= Exercise goal =
After dropping the pictures, give again exactly the lines of the data from its first line through the line with "156 L170 166", which is included as well.

= Records for this task =
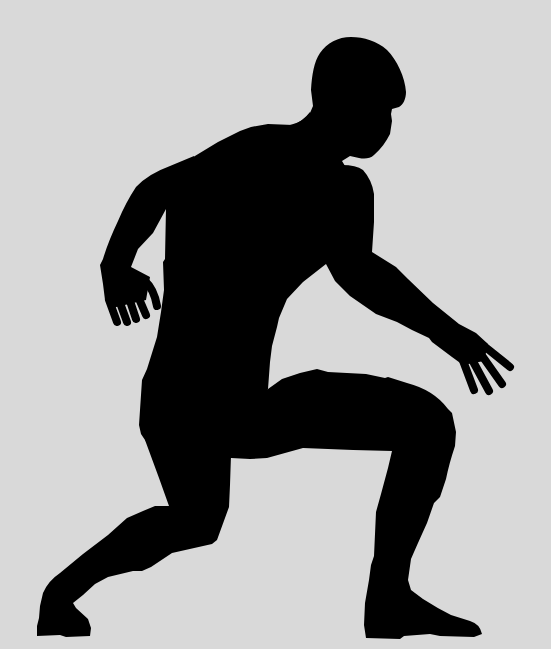
<!DOCTYPE html>
<html lang="en">
<head>
<meta charset="utf-8">
<title>Crouching figure silhouette</title>
<style>
:root { --backdrop: #d9d9d9; --figure: #000; }
html, body { margin: 0; background: var(--backdrop); overflow: hidden; }
.artwork { display: block; width: 551px; height: 649px; background: var(--backdrop); }
.figure { fill: var(--figure); }
.fingers { fill: none; stroke: var(--figure); stroke-linecap: round; stroke-linejoin: round; stroke-width: 8; }
</style>
</head>
<body>
<svg class="artwork" viewBox="0 0 551 649" role="img" aria-label="Black silhouette of a crouching man with one arm reaching forward">
  <g class="figure">
    <path id="head" d="M310 113 L313 106 L311 90 C312 74 314 62 320 53 C327 43 338 37 351 37 C364 37 377 41 387 50 C397 60 405 77 406 92 C406 99 403 105 399 107 L392 109 L391 114 L392 121 L390 134 C386 142 381 149 374 155 C370 159 364 159 359 158 L350 156 L342 161 L345 166 L300 180 L290 125 Q303 122 310 113 Z"/>
    <path id="torso" d="M310 112 Q303 121 293 125 L268 124 L251 127 L240 131 L218 142 L190 159 L166 208 L165 259 L163 262 L164 290 L161 312 L157 337 L147 369 L142 380 L139 425 L141 434 L147 443 L200 480 L231 458 L268 389 L270 362 L272 346 L277 327 L279 318 L287 299 L303 282 L326 264 L345 166 L340 160 Z"/>
    <path id="rear-arm" d="M194 156 L170 166 Q148 174 136 187 Q126 202 118 221 Q108 242 103 259 L100 265 L103 284 L105 300 L112 308 L146 300 L150 277 L131 267 L138 249 L153 233 L166 209 L190 190 Z"/>
    <path id="front-arm" d="M342 165 Q356 165 363 170 Q372 180 374 194 L374 222 L372 252 L396 267 L408 279 L433 303 L459 324 L476 333 L488 344 L484 361 L463 365 L452 357 L432 342 L429 338 L412 330 L397 322 L376 314 L350 296 L335 281 L326 264 L300 200 Z"/>
    <path id="front-leg" d="M268 389 L282 379 L300 373 L317 369 L328 372 L366 374 L385 378 L388 377 L407 383 Q434 390 448 409 L452 413 L456 432 L455 446 Q449 464 446 479 L440 497 L434 503 L427 523 Q417 545 411 559 L408 580 L411 590 L423 599 Q437 608 451 615 L470 621 Q480 624 482 634 L474 637 L440 636 L430 634 L404 636 L400 639 L366 638 L364 625 L365 603 L369 580 L371 565 L374 556 L376 512 L381 494 L388 468 L392 451 L353 450 L303 448 L285 453 L267 458 L250 459 L231 458 L225 420 Z"/>
    <path id="rear-leg" d="M145 440 L159 478 L169 506 L155 506 L143 511 L127 518 L108 535 L83 554 L60 573 Q48 581 43 593 L40 606 L39 618 L37 626 L37 636 L60 635 L66 637 L90 636 L91 628 L88 619 L76 608 L73 603 L83 595 L95 584 L108 577 L133 571 L142 571 L151 567 L172 553 L212 544 L217 540 L229 507 L230 485 L231 455 Z"/>
  </g>
  <g class="fingers">
    <path id="rear-hand" d="M109 300 L117 322 M119 300 L127 322 M129 298 L136 319 M137 294 L146 315 M145 281 Q154 289 157 306"/>
    <path id="front-hand" d="M459 350 L474 390 M469 354 L489 391 M478 350 L502 384 M484 346 L510 367"/>
  </g>
</svg>
</body>
</html>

= Expected answer =
<!DOCTYPE html>
<html lang="en">
<head>
<meta charset="utf-8">
<title>Crouching figure silhouette</title>
<style>
:root { --backdrop: #d9d9d9; --figure: #000; }
html, body { margin: 0; background: var(--backdrop); overflow: hidden; }
.artwork { display: block; width: 551px; height: 649px; background: var(--backdrop); }
.figure { fill: var(--figure); }
.fingers { fill: none; stroke: var(--figure); stroke-linecap: round; stroke-linejoin: round; stroke-width: 8; }
</style>
</head>
<body>
<svg class="artwork" viewBox="0 0 551 649" role="img" aria-label="Black silhouette of a crouching man with one arm reaching forward">
  <g class="figure">
    <path id="head" d="M310 113 L313 106 L311 90 C312 74 314 62 320 53 C327 43 338 37 351 37 C364 37 377 41 387 50 C397 60 405 77 406 92 C406 99 403 105 399 107 L392 109 L391 114 L392 121 L390 134 C386 142 381 149 374 155 C370 159 364 159 359 158 L350 156 L342 161 L345 166 L300 180 L290 125 Q303 122 310 113 Z"/>
    <path id="torso" d="M310 112 Q303 121 293 125 L268 124 L251 127 L240 131 L218 142 L190 159 L166 208 L165 259 L163 262 L164 290 L161 312 L157 337 L147 369 L142 380 L139 425 L141 434 L147 443 L200 480 L231 458 L268 389 L270 362 L272 346 L277 327 L279 318 L287 299 L303 282 L326 264 L345 166 L340 160 Z"/>
    <path id="rear-arm" d="M194 156 L170 166 Q148 174 136 187 Q126 202 118 221 Q108 242 103 259 L100 265 L103 284 L105 300 L112 308 L146 300 L150 277 L131 267 L138 249 L153 233 L166 209 L190 190 Z"/>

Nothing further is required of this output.